Originally Posted by BTN Fellow citizens of Piano World, I currently am thinking about playing more difficult and challenging pieces to become a better pianist. If you try, there are two outcomes you should aim for: 1 You manage to learn it unlikely 2 You gain some idea of what is required to play the piece so you can practice that technique and then try again in a few years Either outcome is fine.
Poetry is rhythm. Originally Posted by Derulux Nice, I just listened to that same video last night. The "[pause] Originally Posted by JoelW is the only good part. Joel's Need for Speed is such that even in this tempo, only sixteenth-note sextuplets will satisfy him. Regards, Polyphonist. Her fingers!!!! I like the original better. What did Gould say?
And Beethoven and Chopin are superficial as well Horowitz on Mozart: One of the most important facts that comes to light is Mozart's emphasis on feeling and expression in music-making.
He continually criticized his contemporaries for mechanical, meaningless virtuosity and a lack of feeling and sensitivity. We can see in his letters that he was a sensuous, earthy man with a wide range of emotions.
His first name is sometimes transliterated Arcady or Arkady. Born in Leningrad in , he began his musical training studying voice, following the example of his parents, who were singers, and later shifted his emphasis to conducting while a student at the Glinka Chapel School and the Saint Petersburg Conservatory.

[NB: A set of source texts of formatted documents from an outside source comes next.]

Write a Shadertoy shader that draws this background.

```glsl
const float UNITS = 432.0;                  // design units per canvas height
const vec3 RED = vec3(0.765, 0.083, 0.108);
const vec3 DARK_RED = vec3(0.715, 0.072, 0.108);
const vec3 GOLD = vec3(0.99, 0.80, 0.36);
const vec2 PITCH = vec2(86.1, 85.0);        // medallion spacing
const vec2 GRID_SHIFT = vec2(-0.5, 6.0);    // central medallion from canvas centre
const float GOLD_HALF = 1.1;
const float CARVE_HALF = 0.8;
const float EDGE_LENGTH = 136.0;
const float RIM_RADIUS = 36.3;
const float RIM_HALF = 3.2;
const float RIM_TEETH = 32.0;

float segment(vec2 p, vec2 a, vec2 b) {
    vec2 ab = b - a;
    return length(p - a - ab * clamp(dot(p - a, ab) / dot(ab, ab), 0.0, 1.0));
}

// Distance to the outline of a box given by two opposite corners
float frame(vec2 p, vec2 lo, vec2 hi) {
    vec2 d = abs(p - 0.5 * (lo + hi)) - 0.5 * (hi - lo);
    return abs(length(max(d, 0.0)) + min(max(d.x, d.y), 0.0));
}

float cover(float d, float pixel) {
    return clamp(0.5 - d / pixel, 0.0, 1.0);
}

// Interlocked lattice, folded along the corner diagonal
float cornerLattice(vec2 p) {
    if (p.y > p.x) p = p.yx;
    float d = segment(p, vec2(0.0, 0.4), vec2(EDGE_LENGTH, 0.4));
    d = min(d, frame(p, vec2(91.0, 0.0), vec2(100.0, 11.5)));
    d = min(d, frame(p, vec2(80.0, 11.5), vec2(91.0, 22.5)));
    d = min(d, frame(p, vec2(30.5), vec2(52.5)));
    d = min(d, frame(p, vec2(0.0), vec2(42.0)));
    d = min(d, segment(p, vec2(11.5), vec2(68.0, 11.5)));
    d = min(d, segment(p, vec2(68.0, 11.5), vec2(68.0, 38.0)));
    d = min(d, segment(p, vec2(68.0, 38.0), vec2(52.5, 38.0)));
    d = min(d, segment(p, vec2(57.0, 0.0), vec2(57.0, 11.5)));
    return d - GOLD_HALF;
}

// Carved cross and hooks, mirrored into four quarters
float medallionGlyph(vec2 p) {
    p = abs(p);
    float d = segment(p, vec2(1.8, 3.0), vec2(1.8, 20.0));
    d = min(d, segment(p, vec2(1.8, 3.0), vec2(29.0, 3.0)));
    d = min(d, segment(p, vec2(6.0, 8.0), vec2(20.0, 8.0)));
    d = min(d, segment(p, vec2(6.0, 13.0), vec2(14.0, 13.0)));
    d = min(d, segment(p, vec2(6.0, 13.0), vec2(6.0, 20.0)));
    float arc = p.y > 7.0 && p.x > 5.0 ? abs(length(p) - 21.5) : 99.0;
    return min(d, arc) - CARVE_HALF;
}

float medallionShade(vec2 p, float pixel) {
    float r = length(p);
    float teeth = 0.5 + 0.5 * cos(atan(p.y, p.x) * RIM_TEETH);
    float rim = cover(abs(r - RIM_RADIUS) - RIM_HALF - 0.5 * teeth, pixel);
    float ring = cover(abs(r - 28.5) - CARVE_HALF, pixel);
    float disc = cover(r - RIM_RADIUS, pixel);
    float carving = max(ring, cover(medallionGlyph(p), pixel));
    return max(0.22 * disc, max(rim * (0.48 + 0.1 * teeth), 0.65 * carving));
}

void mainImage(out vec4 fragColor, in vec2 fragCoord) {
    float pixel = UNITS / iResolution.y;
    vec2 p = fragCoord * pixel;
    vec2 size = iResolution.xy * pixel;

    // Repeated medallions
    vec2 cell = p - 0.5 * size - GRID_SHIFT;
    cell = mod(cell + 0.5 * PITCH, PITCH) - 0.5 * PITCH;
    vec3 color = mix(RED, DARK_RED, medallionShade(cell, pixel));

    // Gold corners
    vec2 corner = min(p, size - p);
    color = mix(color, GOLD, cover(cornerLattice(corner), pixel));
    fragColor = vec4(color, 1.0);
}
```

Though he had played the piano from the age of eight, he did not devote himself to serious study of the instrument until Volodos also studied at the Paris Conservatory with Jacques Rouvier. Despite the relative brevity of his formal studies, Volodos has rapidly moved into the elite pantheon of the world's most distinguished pianists. Volodos received the German award Echo Klassik as the best instrumentalist of ; he received the Gramophone Award for best instrumental recording in for Arcadi Volodos Live at Carnegie Hall , in for Volodos in Vienna , in for Volodos plays Mompou , and in for Volodos plays Brahms.
Volodos: Concert Paraphrase on Mozart’s Turkish March